This is the legend a stampede built

January 1 1954

This is the legend a stampede built

January 1 1954

This is the legend a stampede built

In Calgary's big week, Karsh finds everybody playing cowboys and Injuns

THERE IS A general impression in the rest of Canada that Calgary consists entirely of palefaces dressed as cowboys and Indians dressed as Indians. To anyone visiting the foot-hills city during a certain July week, as Yousuf Karsh did, this theory would be fully substantiated. Everybody from the mayor’s youngest daughter to the town’s wealthiest businessman was sporting loud shirts, neckerchiefs and wide western hats. As for the Indians, they all seemed momentarily ready for the warpath.

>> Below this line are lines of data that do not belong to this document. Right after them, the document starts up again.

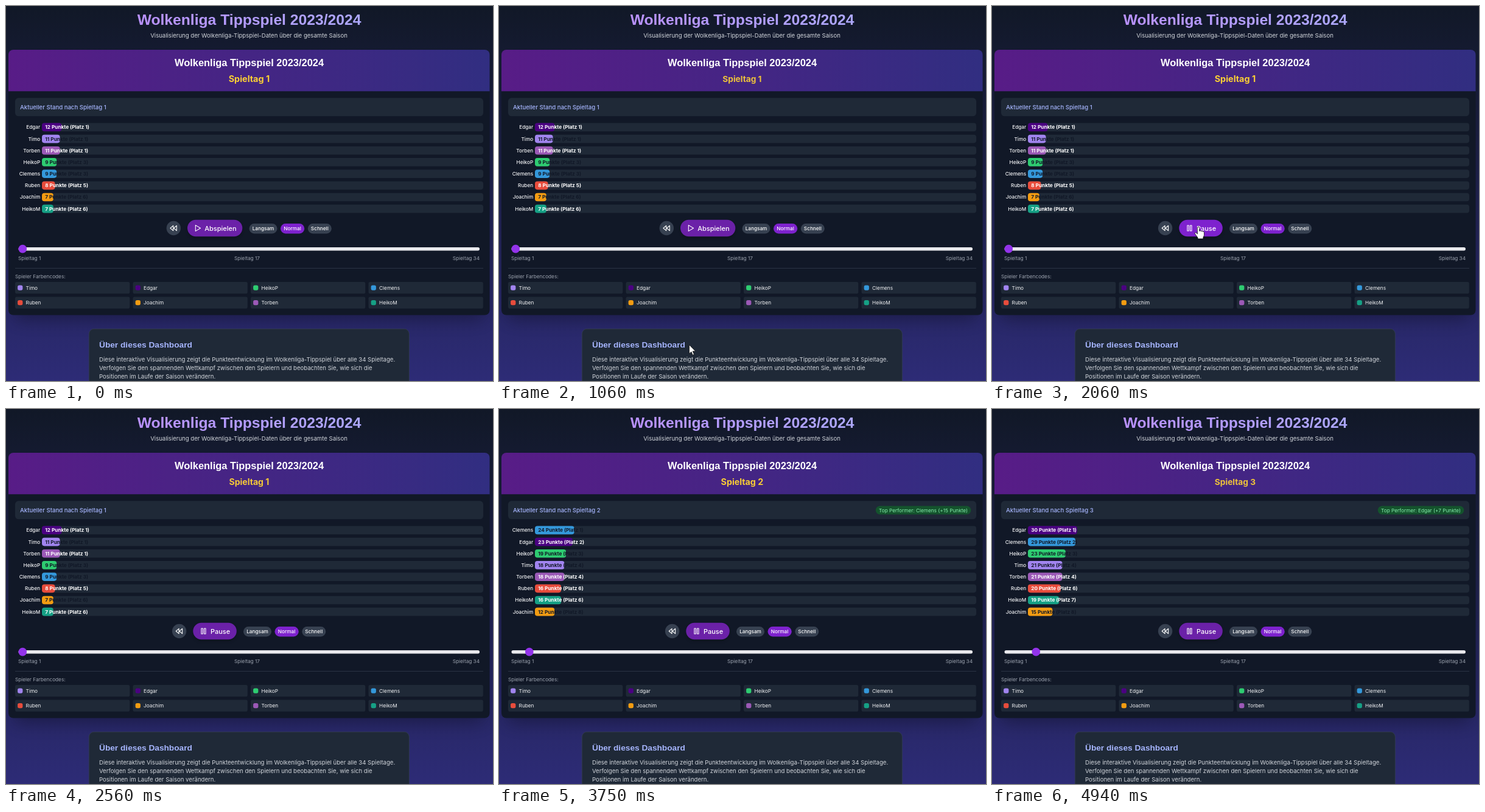
An HTML page for the animation above (5000 ms loop, 800 by 617 pixels).

```html
<!DOCTYPE html>
<html lang="de">
<head>
<meta charset="utf-8">
<title>Wolkenliga Tippspiel</title>
<style>
html, body { margin: 0; width: 100%; height: 100%; overflow: hidden; background: #111827; }
svg { display: block; width: 100%; height: 100%; font-family: Inter, sans-serif; }
.head { font-family: "Liberation Sans", Arial, sans-serif; font-weight: 700; }
text { white-space: pre; }
</style>
</head>
<body>
<svg id="stage" viewBox="0 0 800 617">
  <defs>
    <linearGradient id="page" x1="0" y1="0" x2="0" y2="700" gradientUnits="userSpaceOnUse">
      <stop stop-color="#111827"/><stop offset="1" stop-color="#312e81"/>
    </linearGradient>
    <linearGradient id="band"><stop stop-color="#581c87"/><stop offset="1" stop-color="#312e81"/></linearGradient>
    <linearGradient id="title" x1="4" y1="0" x2="795" y2="0" gradientUnits="userSpaceOnUse">
      <stop stop-color="#c084fc"/><stop offset="1" stop-color="#a5b4fc"/>
    </linearGradient>
    <filter id="blur" x="-10%" y="-20%" width="120%" height="140%"><feGaussianBlur stdDeviation="14"/></filter>
    <filter id="soft" x="-20%" y="-40%" width="140%" height="200%"><feGaussianBlur stdDeviation="2.5"/></filter>
  </defs>
</svg>
<script>
const LOOP = 5000, PLAY = 1900, ROUNDS = [0, 2943, 4075], MOVE = 700;
const ROW = 19.18, UNIT = 2.69, BAR_X = 59;
const S = 8.22, M = 9.59, L = 10.96;
const stage = document.getElementById('stage');

// name, colour, white label, points per round, row per round, place per round
const players = [
  ['Timo', '#a184ef', 0, [11, 18, 21], [1, 3, 3], [1, 4, 4]],
  ['Edgar', '#4b0082', 1, [12, 23, 30], [0, 1, 0], [1, 2, 1]],
  ['HeikoP', '#2ecc71', 0, [9, 19, 23], [3, 2, 2], [3, 3, 3]],
  ['Clemens', '#3498db', 0, [9, 24, 29], [4, 0, 1], [3, 1, 2]],
  ['Ruben', '#e74c3c', 1, [8, 16, 20], [5, 5, 5], [5, 6, 6]],
  ['Joachim', '#f39c12', 0, [7, 12, 15], [6, 7, 7], [6, 8, 8]],
  ['Torben', '#9b59b6', 1, [11, 18, 21], [2, 4, 4], [1, 4, 4]],
  ['HeikoM', '#16a085', 1, [7, 16, 19], [7, 6, 6], [6, 6, 7]]
];
const best = ['', 'Clemens (+15 Punkte)', 'Edgar (+7 Punkte)'];

function el(tag, attrs, parent = stage) {
  const node = document.createElementNS('http://www.w3.org/2000/svg', tag);
  for (const k in attrs) node.setAttribute(k, attrs[k]);
  return parent.appendChild(node);
}
function rect(x, y, width, height, rx, fill, more, parent) {
  return el('rect', { x, y, width, height, rx, fill, ...more }, parent);
}
function text(str, x, y, size, fill, more, parent) {
  const node = el('text', { x, y, 'font-size': size, fill, ...more }, parent);
  node.textContent = str;
  return node;
}
const group = parent => el('g', {}, parent);
const show = (node, on) => node.setAttribute('display', on ? 'inline' : 'none');
const mid = { 'text-anchor': 'middle' }, end = { 'text-anchor': 'end' };
const medium = { 'font-weight': 500 };

function bezier(x1, y1, x2, y2) {
  const at = (a, b, s) => 3 * (1 - s) * (1 - s) * s * a + 3 * (1 - s) * s * s * b + s * s * s;
  return x => {
    if (x <= 0) return 0;
    if (x >= 1) return 1;
    let lo = 0, hi = 1;
    for (let i = 0; i < 24; i++) {
      const s = (lo + hi) / 2;
      if (at(x1, x2, s) < x) lo = s; else hi = s;
    }
    return at(y1, y2, lo);
  };
}
const glide = bezier(.4, 0, .2, 1), easeInOut = bezier(.42, 0, .58, 1);

// page and card
rect(0, 0, 800, 617, 0, 'url(#page)');
text('Wolkenliga Tippspiel 2023/2024', 399.5, 30.5, 24.66, 'url(#title)', { class: 'head', ...mid });
text('Visualisierung der Wolkenliga-Tippspiel-Daten über die gesamte Saison', 399, 52, M, '#d1d5db', mid);
rect(14, 98, 771, 418, 8, '#000', { opacity: .3, filter: 'url(#blur)' });
rect(4, 72, 790.5, 436.5, 8, '#111827');
el('path', { d: 'M4 140.3V80a8 8 0 0 1 8-8H786.5a8 8 0 0 1 8 8V140.3Z', fill: 'url(#band)' });
text('Wolkenliga Tippspiel 2023/2024', 399.5, 99, 16.44, '#fff', { class: 'head', ...mid });
const pulse = group();
const dayTitle = text('', 0, 4.9, 13.7, '#fcd034', { 'font-weight': 700, ...mid }, pulse);

// standings
rect(15, 151.3, 769, 30, 5.5, '#1f2937');
const standing = text('', 23, 170, M, '#a5b4fc', medium);
const pill = group();
const pillBox = rect(622, 159.4, 153, 14.2, 7.1, '#14532d', {}, pill);
const pillText = text('', 770, 169.5, S, '#86efac', end, pill);

const rows = players.map(([name, color, white]) => {
  const g = group();
  rect(BAR_X, -6.85, 725, 13.7, 4.1, '#1f2937', {}, g);
  text(name, 56.2, 3, S, '#f3f4f6', { ...medium, ...end }, g);
  const bar = rect(BAR_X, -6.85, 0, 13.7, 4.1, color, {}, g);
  const label = text('', 64.3, 3, S, white ? '#fff' : '#111827', { 'font-weight': 700 }, g);
  return { g, bar, label };
});

// controls
function chip(x, w, label, fill, parent) {
  rect(x, 358, w, 16.4, 8.2, fill, {}, parent);
  text(label, x + w / 2, 369.1, S, '#fff', { ...medium, ...mid }, parent);
}
function controls(x, width, icon, label, labelX) {
  const g = group();
  el('circle', { cx: x - 22.7, cy: 365.5, r: 11.7, fill: '#374151' }, g);
  const line = { fill: 'none', stroke: '#fff', 'stroke-width': 1.1, 'stroke-linejoin': 'round' };
  const c = x - 22.7;
  el('path', { d: `M${c - .6} 361.3v8.4l-4.8-4.2zM${c + 5} 361.3v8.4l-4.8-4.2z`, ...line }, g);
  rect(x + 1, 355, width - 2, 27, 13.5, '#000', { opacity: .25, filter: 'url(#soft)' }, g);
  const button = rect(x, 351.8, width, 27.4, 13.7, '#6b21a8', {}, g);
  el('path', { d: icon, ...line }, g);
  text(label, labelX, 369.5, L, '#fff', medium, g);
  const right = x + width;
  chip(right + 11.2, 46, 'Langsam', '#374151', g);
  chip(right + 62.7, 39.2, 'Normal', '#7e22ce', g);
  chip(right + 107.5, 39, 'Schnell', '#374151', g);
  return { g, button };
}
const idle = controls(298, 90.3, 'M311.3 360.6v9.8l8.2-4.9z', 'Abspielen', 326.3);
const running = controls(307.3, 71.5, 'M320.9 361h2.4v9h-2.4zM325.6 361h2.4v9h-2.4z', 'Pause', 336);

// slider
rect(20.5, 396.9, 757.5, 5.5, 2.75, '#e9e9ed');
const knob = el('circle', { cy: 399.6, r: 6.8, fill: '#9333ea' });
text('Spieltag 1', 20, 417.6, S, '#9ca3af');
text('Spieltag 17', 396, 417.6, S, '#9ca3af', mid);
text('Spieltag 34', 778, 417.6, S, '#9ca3af', end);
rect(15, 431.1, 769, .7, 0, '#374151');

// legend
text('Spieler Farbencodes:', 15, 448.4, S, '#9ca3af');
players.forEach(([name, color], i) => {
  const x = 15 + i % 4 * 193.5, y = 454 + (i >> 2) * 24.5;
  rect(x, y, 188.3, 19.2, 2.8, '#1f2937');
  rect(x + 4.1, y + 5.4, 8.3, 8.3, 2.7, color);
  text(name, x + 17.6, y + 12.5, S, '#f3f4f6');
});

// about box
rect(136.3, 531.3, 526, 110, 8, '#1f2937', { stroke: '#374151', 'stroke-width': .7 });
text('Über dieses Dashboard', 153, 562, 13.7, '#a5b4fc', { class: 'head' });
['Diese interaktive Visualisierung zeigt die Punkteentwicklung im Wolkenliga-Tippspiel über alle 34 Spieltage.',
 'Verfolgen Sie den spannenden Wettkampf zwischen den Spielern und beobachten Sie, wie sich die',
 'Positionen im Laufe der Saison verändern.'
].forEach((line, i) => text(line, 153, 585.4 + i * 13.7, M, '#d1d5db'));

// pointer
const ink = { fill: '#fff', stroke: '#111', 'stroke-width': .8, 'stroke-linejoin': 'round' };
const arrow = el('path', { d: 'M0 0V14.5L3.4 11.4L5.7 16.8L8 15.8L5.7 10.5H10.2Z', ...ink });
const hand = el('path', {
  d: 'M-1.6 1.4a1.6 1.6 0 0 1 3.2 0V7c.3-1.3 2.7-1.2 2.9.3.5-1.1 2.6-.8 2.8.6.7-.8 2.2-.3 2.2 1.1V13c0 2-1.3 3.2-1.6 4.3V19.5H-1V17.6C-2.5 15.5-4.5 13-5.6 11.2c-.8-1.5.9-2.5 2-1.5L-1.6 11.6Z',
  ...ink
});
const path = [[400, 430, 617], [630, 372, 568], [1000, 312.5, 557.5], [1220, 312.5, 557.5],
  [1650, 339, 363.5], [2120, 339, 363.5], [2280, 334, 380], [2400, 326, 390]];

function pointer(t) {
  const i = path.findIndex(p => p[0] > t);
  if (i < 1) return null;
  const [t0, x0, y0] = path[i - 1], [t1, x1, y1] = path[i];
  const k = easeInOut((t - t0) / (t1 - t0));
  return { x: x0 + (x1 - x0) * k, y: y0 + (y1 - y0) * k };
}

let shown = -1;
function setRound(n) {
  shown = n;
  dayTitle.textContent = 'Spieltag ' + (n + 1);
  standing.textContent = 'Aktueller Stand nach Spieltag ' + (n + 1);
  knob.setAttribute('cx', 27.3 + 22.5 * n);
  show(pill, n > 0);
  pillText.textContent = 'Top Performer: ' + best[n];
  const w = pillText.getComputedTextLength() + 10.6;
  pillBox.setAttribute('width', w);
  pillBox.setAttribute('x', 775.3 - w);
  rows.forEach(({ g, label }, i) => {
    const [, , , points, row, place] = players[i];
    g.setAttribute('transform', `translate(0 ${199.4 + ROW * row[n]})`);
    label.textContent = `${points[n]} Punkte (Platz ${place[n]})`;
  });
}

function draw(t) {
  const n = t >= ROUNDS[2] ? 2 : t >= ROUNDS[1] ? 1 : 0;
  if (n !== shown) setRound(n);

  const k = glide((t - ROUNDS[n]) / MOVE);
  rows.forEach(({ bar }, i) => {
    const pts = players[i][3], from = pts[Math.max(n - 1, 0)];
    bar.setAttribute('width', (from + (pts[n] - from) * k) * UNIT);
  });

  const phase = ((t + 1940) % 2000) / 1000;
  const beat = easeInOut(Math.abs(1 - phase));
  pulse.setAttribute('transform', `translate(399.4 119.6) scale(${1 + .05 * beat})`);
  pulse.setAttribute('opacity', .92 + .08 * beat);

  const p = pointer(t);
  const over = !!p && p.y > 352 && p.y < 379;
  show(arrow, p && !over);
  show(hand, over);
  if (p) (over ? hand : arrow).setAttribute('transform', `translate(${p.x} ${p.y})`);

  const on = t >= PLAY;
  show(idle.g, !on);
  show(running.g, on);
  (on ? running : idle).button.setAttribute('fill', over ? '#7e22ce' : '#6b21a8');
}

const start = performance.now();
function tick() {
  draw((performance.now() - start) % LOOP);
  requestAnimationFrame(tick);
}
tick();
</script>
</body>
</html>
```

But this is the legend of Calgary carefully fostered by Calgarians who at Grey Cup season invade the east still dressed as cowboys and Indians

but who are, for the most part, quite normal people in double-breasted suits and white pocket handkerchiefs. Calgarians, growing rapidly rich on oil, cattle and construction, like to blow oiT steam during Stampede Week but, as Karsh’s own photographs on later pages show, they live in solid brick and frame homes, not tepees, and raise skyscrapers, not smoke signals, to the sun.

Karsh himself, caught up in the spirit of the Stampede, donned the traditional western hat and blue jeans which have become the city’s trademark, but when the week was over he, like most Calgarians, went back to more conventional attire.

Karshs Calgary continued

A city lets its hair down

Wild horses and wilder music keep Calgarians on the hop

IN CALGARY’S one zany week of celebration even the neon signs seem to go crazy. But even wild horses couldn’t keep Yousuf Karsh out of the Stampede corral during the roping display shown in the photograph at the right. Here unbroken horses off the range are sent plummeting into the infield where three-man teams try to rope, halter and ride them. For the rest of the week Karsh roamed through street dances and Palliser Hotel parties, photographing Calgarians who were sometimes as wild as their own horses. But prettier.

Karsh's Calgary continued

Stampede or not, the money rolls in

Hundred dollar shirts, hundred thousand dollar homes, show off city's new wealth

CALGARY IS A TOWN that looks and acts wealthy. The colorful shirt worn by W. F. Herron (above) for example, cost a cool hundred dollars. Karsh estimates that the house shown directly below is worth a quarter of a million dollars and the one on the opposite page a hundred thousand. Sleek new buildings, such as the Barron Building shown on opposite page, are changing the city’s

skyline and are populated by sleek new executives such as N. E. Tanner, who left a provincial cabinet post for the more rewarding business field. Karsh was greatly impressed by Calgary’s building program which he says is being carried out with impeccable taste. He feels the design of the small ranch-style homes shows more originality than he has yet noticed in any other Canadian city.

The sky is big in Calgary, but the horizon is bigger

Oil and cattle make fortunes for Calgarians, whose boom

seems as unlimited as the wide vistas around the city

THE THREE MEN whose portraits appear on these pages, set against a backdrop of rolling ranchland and western sky, typify the spirit and resources which men and nature have brought, to Calgary. One is a lawyer, who like so many of his townspeople now finds himself in the oil business in a big way. Another is a businessman who finds himself in the Stampede business in a big way. The third is a city boy who now finds himself a rancher, and loves it.

Eric L. Harvie, shown in the photograph below, is popularly supposed to be the richest man in Alberta. He is a lawyer, and the story of how he took mineral rights to a large section of land

in lieu of legal fees has now become a western legend. The land turned out to be around Leduc, Alta., scene of the first great postwar oil strike.

dim Cross, in the photograph at right, is president of Calgary Brewing and one of the key men behind the annual Stampede. His famous Sunday morning breakfast, at the end of Stampede Week, on the sun deck of the Palliser is a fixed rite.

Donald C. Matthews, in the photograph at lower right, is a thirty-fouryear-old university graduate in animal husbandry who is rapidly acquiring stature as one of the district’s rising young cattlemen. Says he: “There’s simply no life like a rancher’s.” *